=== Records provided ===

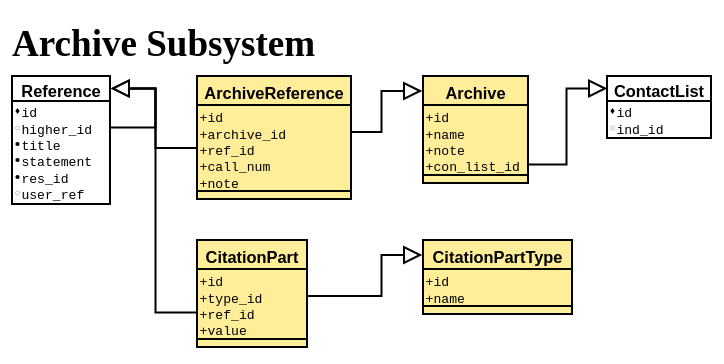
<!DOCTYPE html>
<html lang="en">
<head>
<meta charset="utf-8">
<title>Archive Subsystem</title>
<style>
:root { --paper: #fff; --ink: #000; --entity: #ffee99; --optional: #c4c4c4; }
* { box-sizing: border-box; margin: 0; padding: 0; }
html, body { width: 724px; height: 364px; overflow: hidden; background: var(--paper); }
.diagram { position: relative; width: 724px; height: 364px; overflow: hidden; color: var(--ink); }
h1 { position: absolute; left: 12px; top: 24px; font: bold 37.1px/40px "Liberation Serif", serif; white-space: nowrap; }
.connectors { position: absolute; left: 0; top: 0; fill: none; stroke: var(--ink); stroke-width: 2; }
.connectors .head { fill: var(--paper); }
.symbols { position: absolute; width: 0; height: 0; }

.entity { position: absolute; display: grid; grid-template-rows: 29px minmax(0, 1fr) 8px; border: 2px solid var(--ink); background: var(--entity); }
.entity.external { grid-template-rows: 25px minmax(0, 1fr); background: var(--paper); }
.entity h2 { padding-top: 7.3px; border-bottom: 2px solid var(--ink); font: bold 16.4px/18px "Liberation Sans", sans-serif; text-align: center; white-space: nowrap; }
.external h2 { padding-top: 5.3px; }
.entity ul { padding: 5.1px 0 0 1.6px; list-style: none; font: 13.1px/16.4px "Liberation Mono", monospace; white-space: nowrap; }
.external ul { padding: 4.1px 0 0 1.6px; }
.external li { display: flex; gap: 1.8px; }
.external li svg { width: 5px; height: 6px; margin-top: 2.1px; flex: none; }
.operations { border-top: 2px solid var(--ink); }

#reference { left: 11px; top: 75px; width: 100px; height: 130px; }
#archive-reference { left: 196px; top: 75px; width: 156px; height: 125px; }
#archive { left: 422px; top: 75px; width: 107px; height: 109px; }
#contact-list { left: 606px; top: 75px; width: 106px; height: 64px; }
#citation-part { left: 196px; top: 239px; width: 112px; height: 109px; }
#citation-part-type { left: 422px; top: 239px; width: 151px; height: 76px; }
</style>
</head>
<body>
<main class="diagram">
  <svg class="symbols" aria-hidden="true">
    <defs>
      <symbol id="key" viewBox="0 0 5 6"><polygon points="2.5,0 4.6,3 2.5,6 0.4,3" fill="var(--ink)"/></symbol>
      <symbol id="optional" viewBox="0 0 5 6"><circle cx="2.5" cy="3" r="2" fill="none" stroke="var(--optional)"/></symbol>
      <symbol id="required" viewBox="0 0 5 6"><circle cx="2.5" cy="3" r="2.1" fill="var(--ink)"/></symbol>
    </defs>
  </svg>

  <h1>Archive Subsystem</h1>

  <section class="entity external" id="reference">
    <h2>Reference</h2>
    <ul>
      <li><svg><use href="#key"/></svg>id</li>
      <li><svg><use href="#optional"/></svg>higher_id</li>
      <li><svg><use href="#required"/></svg>title</li>
      <li><svg><use href="#required"/></svg>statement</li>
      <li><svg><use href="#required"/></svg>res_id</li>
      <li><svg><use href="#optional"/></svg>user_ref</li>
    </ul>
  </section>

  <section class="entity" id="archive-reference">
    <h2>ArchiveReference</h2>
    <ul>
      <li>+id</li>
      <li>+archive_id</li>
      <li>+ref_id</li>
      <li>+call_num</li>
      <li>+note</li>
    </ul>
    <div class="operations"></div>
  </section>

  <section class="entity" id="archive">
    <h2>Archive</h2>
    <ul>
      <li>+id</li>
      <li>+name</li>
      <li>+note</li>
      <li>+con_list_id</li>
    </ul>
    <div class="operations"></div>
  </section>

  <section class="entity external" id="contact-list">
    <h2>ContactList</h2>
    <ul>
      <li><svg><use href="#key"/></svg>id</li>
      <li><svg><use href="#optional"/></svg>ind_id</li>
    </ul>
  </section>

  <section class="entity" id="citation-part">
    <h2>CitationPart</h2>
    <ul>
      <li>+id</li>
      <li>+type_id</li>
      <li>+ref_id</li>
      <li>+value</li>
    </ul>
    <div class="operations"></div>
  </section>

  <section class="entity" id="citation-part-type">
    <h2>CitationPartType</h2>
    <ul>
      <li>+id</li>
      <li>+name</li>
    </ul>
    <div class="operations"></div>
  </section>

  <svg class="connectors" width="724" height="364" viewBox="0 0 724 364" aria-hidden="true">
    <path d="M196 148H155.5V88.5H129"/>
    <path d="M196 312.5H155.5V88.5H129"/>
    <path d="M110 127.5H155.5V88.5H129"/>
    <path d="M352 132H381.5V91H404"/>
    <path d="M528 164.5H566.5V88.5H589"/>
    <path d="M308 296H381.5V255H404"/>
    <polygon class="head" points="113,88.5 129,80.5 129,96.5"/>
    <polygon class="head" points="113,88.5 129,80.5 129,96.5"/>
    <polygon class="head" points="420,91 404,83 404,99"/>
    <polygon class="head" points="605,88.5 589,80.5 589,96.5"/>
    <polygon class="head" points="420,255 404,247 404,263"/>
  </svg>
</main>
</body>
</html>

===

(What you need to do):
Pull together all lines from the data that mention the word "path".

(Exercise result):
    <path d="M196 148H155.5V88.5H129"/>
    <path d="M196 312.5H155.5V88.5H129"/>
    <path d="M110 127.5H155.5V88.5H129"/>
    <path d="M352 132H381.5V91H404"/>
    <path d="M528 164.5H566.5V88.5H589"/>
    <path d="M308 296H381.5V255H404"/>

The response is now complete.